Check each line of the data below for the word "fold", then extract the ones that have it.

►

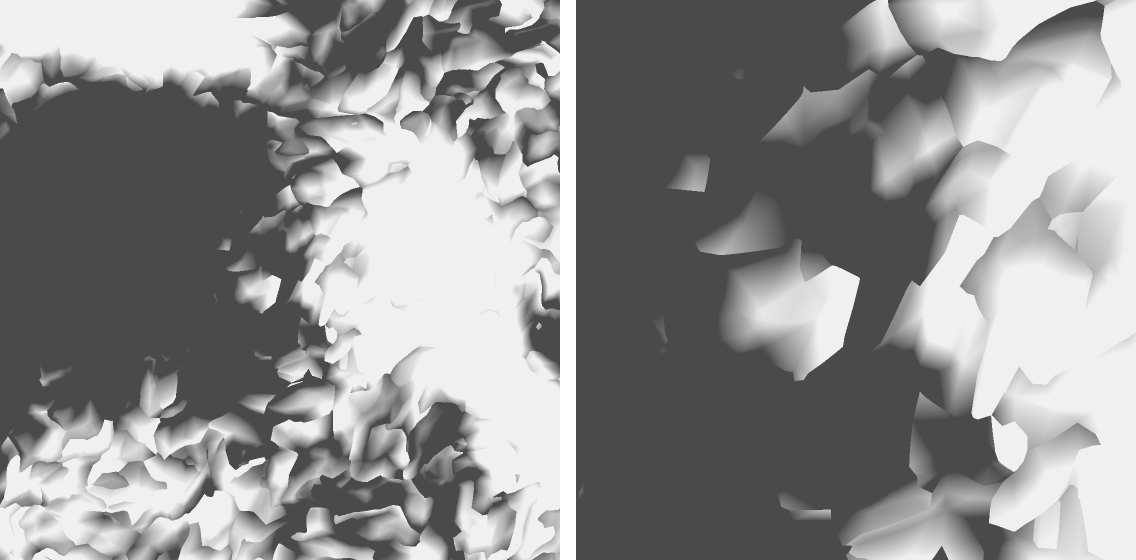
Left: the whole. Right: its middle third, enlarged.
Write a Shadertoy shader that draws this texture.

```glsl
// Grey flakes: broad dark and pale patches whose borders break into creased shards.
// Layered sines set the patches; cellular flakes, bent and shaded by triangular
// facets, are added. Clipping to two flat greys leaves shading only in between.

const float TAU = 6.2831853;
const vec3 DARK = vec3(0.29);
const vec3 PALE = vec3(0.94);

const float FLAKES = 16.5;         // flakes across the canvas
const float FACETS = 1.25;         // triangular facets per flake
const float KINK = 1.0;            // how far facets push flake borders
const float STRETCH = 1.25;        // flake elongation
const float GRAIN_ANGLE = 0.6;     // direction of elongation
const float BASE_TONE = 0.36;      // tone before relief, 0 dark to 1 pale
const float TONE_CURVE = 0.8;      // below 1 lightens the middle greys
const float PATCH_CONTRAST = 1.9;
const float FLAKE_CONTRAST = 0.75;
const float FACET_CONTRAST = 0.75;
const vec2 PATCH_CENTRE = vec2(0.19, 0.53);
const vec2 PATCH_PERIOD = vec2(1.40, 1.20);
const vec2 HOLLOW_CENTRE = vec2(0.98, 0.41);
const float HOLLOW_RADIUS = 0.085;
const vec2 CALM_CENTRE = vec2(0.26, 0.82);
const float CALM_RADIUS = 0.20;    // region with crisp, unbroken borders
const float DARK_LIMIT = -0.17;    // keeps the right corners mixed
const float PALE_LIMIT = 0.28;     // keeps the lower edge mixed
const float RIGHT_LIFT = 0.30;     // lightens the right edge
const int SAMPLES = 2;             // antialiasing samples per axis

vec2 hash2(vec2 p) {
    vec3 h = fract(p.xyx * vec3(0.1031, 0.1030, 0.0973));
    h += dot(h, h.yzx + 33.33);
    return fract((h.xx + h.yz) * h.zy);
}

// Two random heights joined by flat triangles, each from -0.5 to 0.5
vec2 facets(vec2 p) {
    p += 0.366 * (p.x + p.y);
    vec2 id = floor(p);
    vec2 f = p - id;
    vec2 side = f.x > f.y ? vec2(1.0, 0.0) : vec2(0.0, 1.0);
    float high = max(f.x, f.y);
    float low = min(f.x, f.y);
    return (1.0 - high) * hash2(id) + (high - low) * hash2(id + side)
         + low * hash2(id + 1.0) - 0.5;
}

// Offset from the nearest cell point in xy, random cell values in zw
vec4 cellular(vec2 p) {
    vec2 cell = floor(p);
    vec4 nearest = vec4(9.0);
    for (int j = -1; j <= 1; j++) {
        for (int i = -1; i <= 1; i++) {
            vec2 id = cell + vec2(i, j);
            vec2 offset = p - id - hash2(id + 40.0);
            if (dot(offset, offset) < dot(nearest.xy, nearest.xy)) {
                nearest = vec4(offset, hash2(id + 95.0));
            }
        }
    }
    return nearest;
}

// Broad patches: positive is pale, negative is dark
float patches(vec2 p) {
    p += 0.025 * sin(p.yx * vec2(13.0, 11.0) + vec2(0.4, 2.1));
    vec2 q = p;
    q.y += 0.6 * max(p.x - 0.7, 0.0);
    vec2 wave = cos(TAU * (q - PATCH_CENTRE) / PATCH_PERIOD);
    float wobble = sin(9.0 * p.x + 5.0 * p.y) * sin(8.0 * p.y - 4.0 * p.x + 1.0);
    float level = -wave.x * wave.y + 0.12 * wobble;
    level = max(level, mix(-1.0, DARK_LIMIT, smoothstep(0.5, 0.7, p.x)));
    level = min(level, mix(PALE_LIMIT, 1.0, smoothstep(0.1, 0.35, p.y)));
    level += RIGHT_LIFT * smoothstep(0.75, 1.0, p.x);
    vec2 hollow = (p - HOLLOW_CENTRE) / HOLLOW_RADIUS;
    return level - 1.7 * exp(-dot(hollow, hollow));
}

// Each flake is a tilted plane with one fold through it
float flakes(vec2 p) {
    vec4 cell = cellular(p);
    float angle = TAU * cell.w;
    vec2 slope = vec2(cos(angle), sin(angle));
    float along = dot(cell.xy, slope);
    float across = dot(cell.xy, vec2(-slope.y, slope.x));
    return 0.8 * (cell.z - 0.5) + 1.4 * along - 1.2 * abs(across) + 0.25;
}

float tone(vec2 p) {
    float c = cos(GRAIN_ANGLE), s = sin(GRAIN_ANGLE);
    vec2 grain = vec2(c * p.x + s * p.y, c * p.y - s * p.x) * FLAKES;
    grain.x /= STRETCH;
    grain += 0.25 * sin(grain.yx * 1.3 + vec2(0.7, 3.1));

    // Flat facets bend the flakes into shards and crease their shading
    vec2 bend = facets(grain * FACETS + 60.0);
    vec2 fold = facets(grain.yx * FACETS * 1.3 + KINK * bend + 120.0);
    vec2 kinked = grain + 50.0 + KINK * bend + 0.4 * KINK * fold;

    vec2 away = (p - CALM_CENTRE) / CALM_RADIUS;
    float calm = exp(-dot(away, away));
    float rough = 1.0 - 0.4 * calm;
    float relief = BASE_TONE + PATCH_CONTRAST * (1.0 + 2.5 * calm) * patches(p);
    relief += rough * FLAKE_CONTRAST * flakes(kinked);
    relief += rough * FACET_CONTRAST * (fold.x + bend.y);
    return pow(clamp(relief, 0.0, 1.0), TONE_CURVE);
}

void mainImage(out vec4 fragColor, in vec2 fragCoord) {
    float sum = 0.0;
    for (int j = 0; j < SAMPLES; j++) {
        for (int i = 0; i < SAMPLES; i++) {
            vec2 jitter = (vec2(i, j) + 0.5) / float(SAMPLES) - 0.5;
            sum += tone((fragCoord + jitter) / iResolution.y);
        }
    }
    fragColor = vec4(mix(DARK, PALE, sum / float(SAMPLES * SAMPLES)), 1.0);
}
```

◄

Task result:
// Each flake is a tilted plane with one fold through it
    vec2 fold = facets(grain.yx * FACETS * 1.3 + KINK * bend + 120.0);
    vec2 kinked = grain + 50.0 + KINK * bend + 0.4 * KINK * fold;
    relief += rough * FACET_CONTRAST * (fold.x + bend.y);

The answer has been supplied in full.